The motif continues with stories of Samson’s mother, Samuel’s mother, and Obed’s mother (Ruth, who had been married for 10 years without offspring). In each case, the son born to the formerly-barren woman had great significance.

Samson became a judge who helped the Israelites overcome Philistine oppressors. Samuel was the last of the judges and the man who anointed King David. Obed was the grandfather of David.

The motif continues into the New Testament. John the Baptist, the last prophet before Jesus, was born to Elizabeth, a barren woman. Each barren woman conceived through a miraculous touch of God.

Consider the birth of Jesus, born to a virgin who conceived through a miraculous touch of God.

In the Bible, the son born in a miraculous way will become a man of significance. Biblical texts use a motif – in this case, the barren woman – to highlight the theme.

The Bible: dialogue matters

When we read biblical narratives, we need to pay close attention to the dialogue. That’s where the action is, so to speak.

Esau Selling His Birthright (painting circa 16...

Esau Selling His Birthright (painting circa 1627 by Hendrick ter Brugghen) (Photo credit: Wikipedia)

Dialogue carries most of the punch of the story. Biblical narratives are tightly written with no extra words. Every sentence does heavy lifting in terms of the message.

Let’s take a look at some dialogue between two brothers. Here’s the piece we’ll examine:

Once, when Jacob was cooking some stew, Esau came in from the open country, famished. He said to Jacob, “Quick, let me have some of that red stew! I’m famished!”

Jacob replied, “First sell me your birthright.”

“Look, I am about to die,” Esau said. “What good is the birthright to me?”

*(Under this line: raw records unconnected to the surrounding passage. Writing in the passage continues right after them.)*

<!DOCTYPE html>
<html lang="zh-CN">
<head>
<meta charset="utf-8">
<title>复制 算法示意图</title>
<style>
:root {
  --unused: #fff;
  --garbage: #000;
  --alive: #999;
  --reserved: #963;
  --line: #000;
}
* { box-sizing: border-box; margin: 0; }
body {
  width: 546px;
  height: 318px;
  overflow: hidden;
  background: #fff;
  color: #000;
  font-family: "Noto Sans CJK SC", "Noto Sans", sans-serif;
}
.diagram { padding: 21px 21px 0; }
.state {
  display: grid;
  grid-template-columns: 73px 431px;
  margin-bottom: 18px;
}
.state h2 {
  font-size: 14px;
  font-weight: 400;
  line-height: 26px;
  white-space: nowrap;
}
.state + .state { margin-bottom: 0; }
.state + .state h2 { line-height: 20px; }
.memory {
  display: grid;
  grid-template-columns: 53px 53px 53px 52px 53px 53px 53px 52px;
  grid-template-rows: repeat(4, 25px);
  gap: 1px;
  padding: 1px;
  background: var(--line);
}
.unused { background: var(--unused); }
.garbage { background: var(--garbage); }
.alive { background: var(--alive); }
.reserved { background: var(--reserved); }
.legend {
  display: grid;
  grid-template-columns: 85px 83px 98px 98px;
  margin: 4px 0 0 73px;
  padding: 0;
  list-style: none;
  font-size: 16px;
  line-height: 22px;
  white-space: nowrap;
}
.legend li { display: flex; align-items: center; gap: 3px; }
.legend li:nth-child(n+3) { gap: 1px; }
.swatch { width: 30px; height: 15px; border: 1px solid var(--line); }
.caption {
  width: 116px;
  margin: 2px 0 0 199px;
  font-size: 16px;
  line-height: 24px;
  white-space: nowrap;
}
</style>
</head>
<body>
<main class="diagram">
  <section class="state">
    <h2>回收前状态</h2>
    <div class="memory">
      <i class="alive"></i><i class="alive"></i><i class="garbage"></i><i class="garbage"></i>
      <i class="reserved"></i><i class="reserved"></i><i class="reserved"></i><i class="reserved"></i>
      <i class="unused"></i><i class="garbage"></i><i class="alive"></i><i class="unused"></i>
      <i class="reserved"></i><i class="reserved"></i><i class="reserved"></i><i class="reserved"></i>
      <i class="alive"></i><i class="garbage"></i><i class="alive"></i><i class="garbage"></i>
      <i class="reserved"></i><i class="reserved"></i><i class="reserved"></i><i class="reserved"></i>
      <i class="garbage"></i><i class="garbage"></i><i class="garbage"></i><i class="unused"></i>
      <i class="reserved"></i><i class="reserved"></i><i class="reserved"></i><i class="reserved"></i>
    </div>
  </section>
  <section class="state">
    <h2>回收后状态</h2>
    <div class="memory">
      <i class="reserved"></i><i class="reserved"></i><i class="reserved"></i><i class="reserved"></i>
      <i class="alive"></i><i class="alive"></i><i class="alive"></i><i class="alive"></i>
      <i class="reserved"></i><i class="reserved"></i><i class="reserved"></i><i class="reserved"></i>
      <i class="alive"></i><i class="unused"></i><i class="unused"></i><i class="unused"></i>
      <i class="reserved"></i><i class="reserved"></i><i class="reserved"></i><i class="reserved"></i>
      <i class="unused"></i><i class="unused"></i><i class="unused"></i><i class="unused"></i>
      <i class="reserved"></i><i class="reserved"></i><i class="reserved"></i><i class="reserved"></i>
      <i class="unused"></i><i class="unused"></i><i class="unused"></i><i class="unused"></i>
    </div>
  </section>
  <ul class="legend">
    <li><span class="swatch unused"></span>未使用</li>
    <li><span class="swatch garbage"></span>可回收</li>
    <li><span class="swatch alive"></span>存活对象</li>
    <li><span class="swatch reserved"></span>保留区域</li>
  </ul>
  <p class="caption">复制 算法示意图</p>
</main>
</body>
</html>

But Jacob said, “Swear to me first.” So he swore an oath to him, selling his birthright to Jacob.

Then Jacob gave Esau some bread and some lentil stew. He ate and drank, and then got up and left.

Gen 25:29-34 (NIV)

We almost have what writers call a “talking heads” situation with a little action and a lot of talking.

Because characters are developed through the dialogue, what does the dialogue tell us about Jacob and Esau?

Esau is dramatic and driven by his stomach. He overstates his situation. Is he really about to die?

He also doesn’t value his birthright compared to the immediate need: hunger. So he’s not a guy who looks ahead. Right now is what matters for Esau and his own desires trump anything noble.

Jacob, on the other hand, is a guy who sits at home while his brother is out in the field. Was Esau hunting? Working in the field? We’re not told but he was not sitting at the fire cooking stew.

Jacob’s greed keeps him from ladling up the stew for his hard-working brother? Instead, he proposes an unequal exchange: food for birthright.

Jacob’s conscience doesn’t weigh in, even when Esau agrees to the lopsided deal. In fact, Jacob wants the deal locked in with an oath. Jacob is not a man to be trusted.

In a short exchange between brothers, we get a vivid picture of the character of each man. As Genesis unfolds, we see the consequences of Jacob’s greed and craftiness. He becomes a deceiver, a man of lies and crooked deals. And his first deal comes when he swindles his brother.

Jacob’s transformation from deceiver to father of God’s nation is made more amazing in light of this early exchange between Jacob and Esau.

Biblical dialogue carries forward rich meaning and it’s important to read it carefully.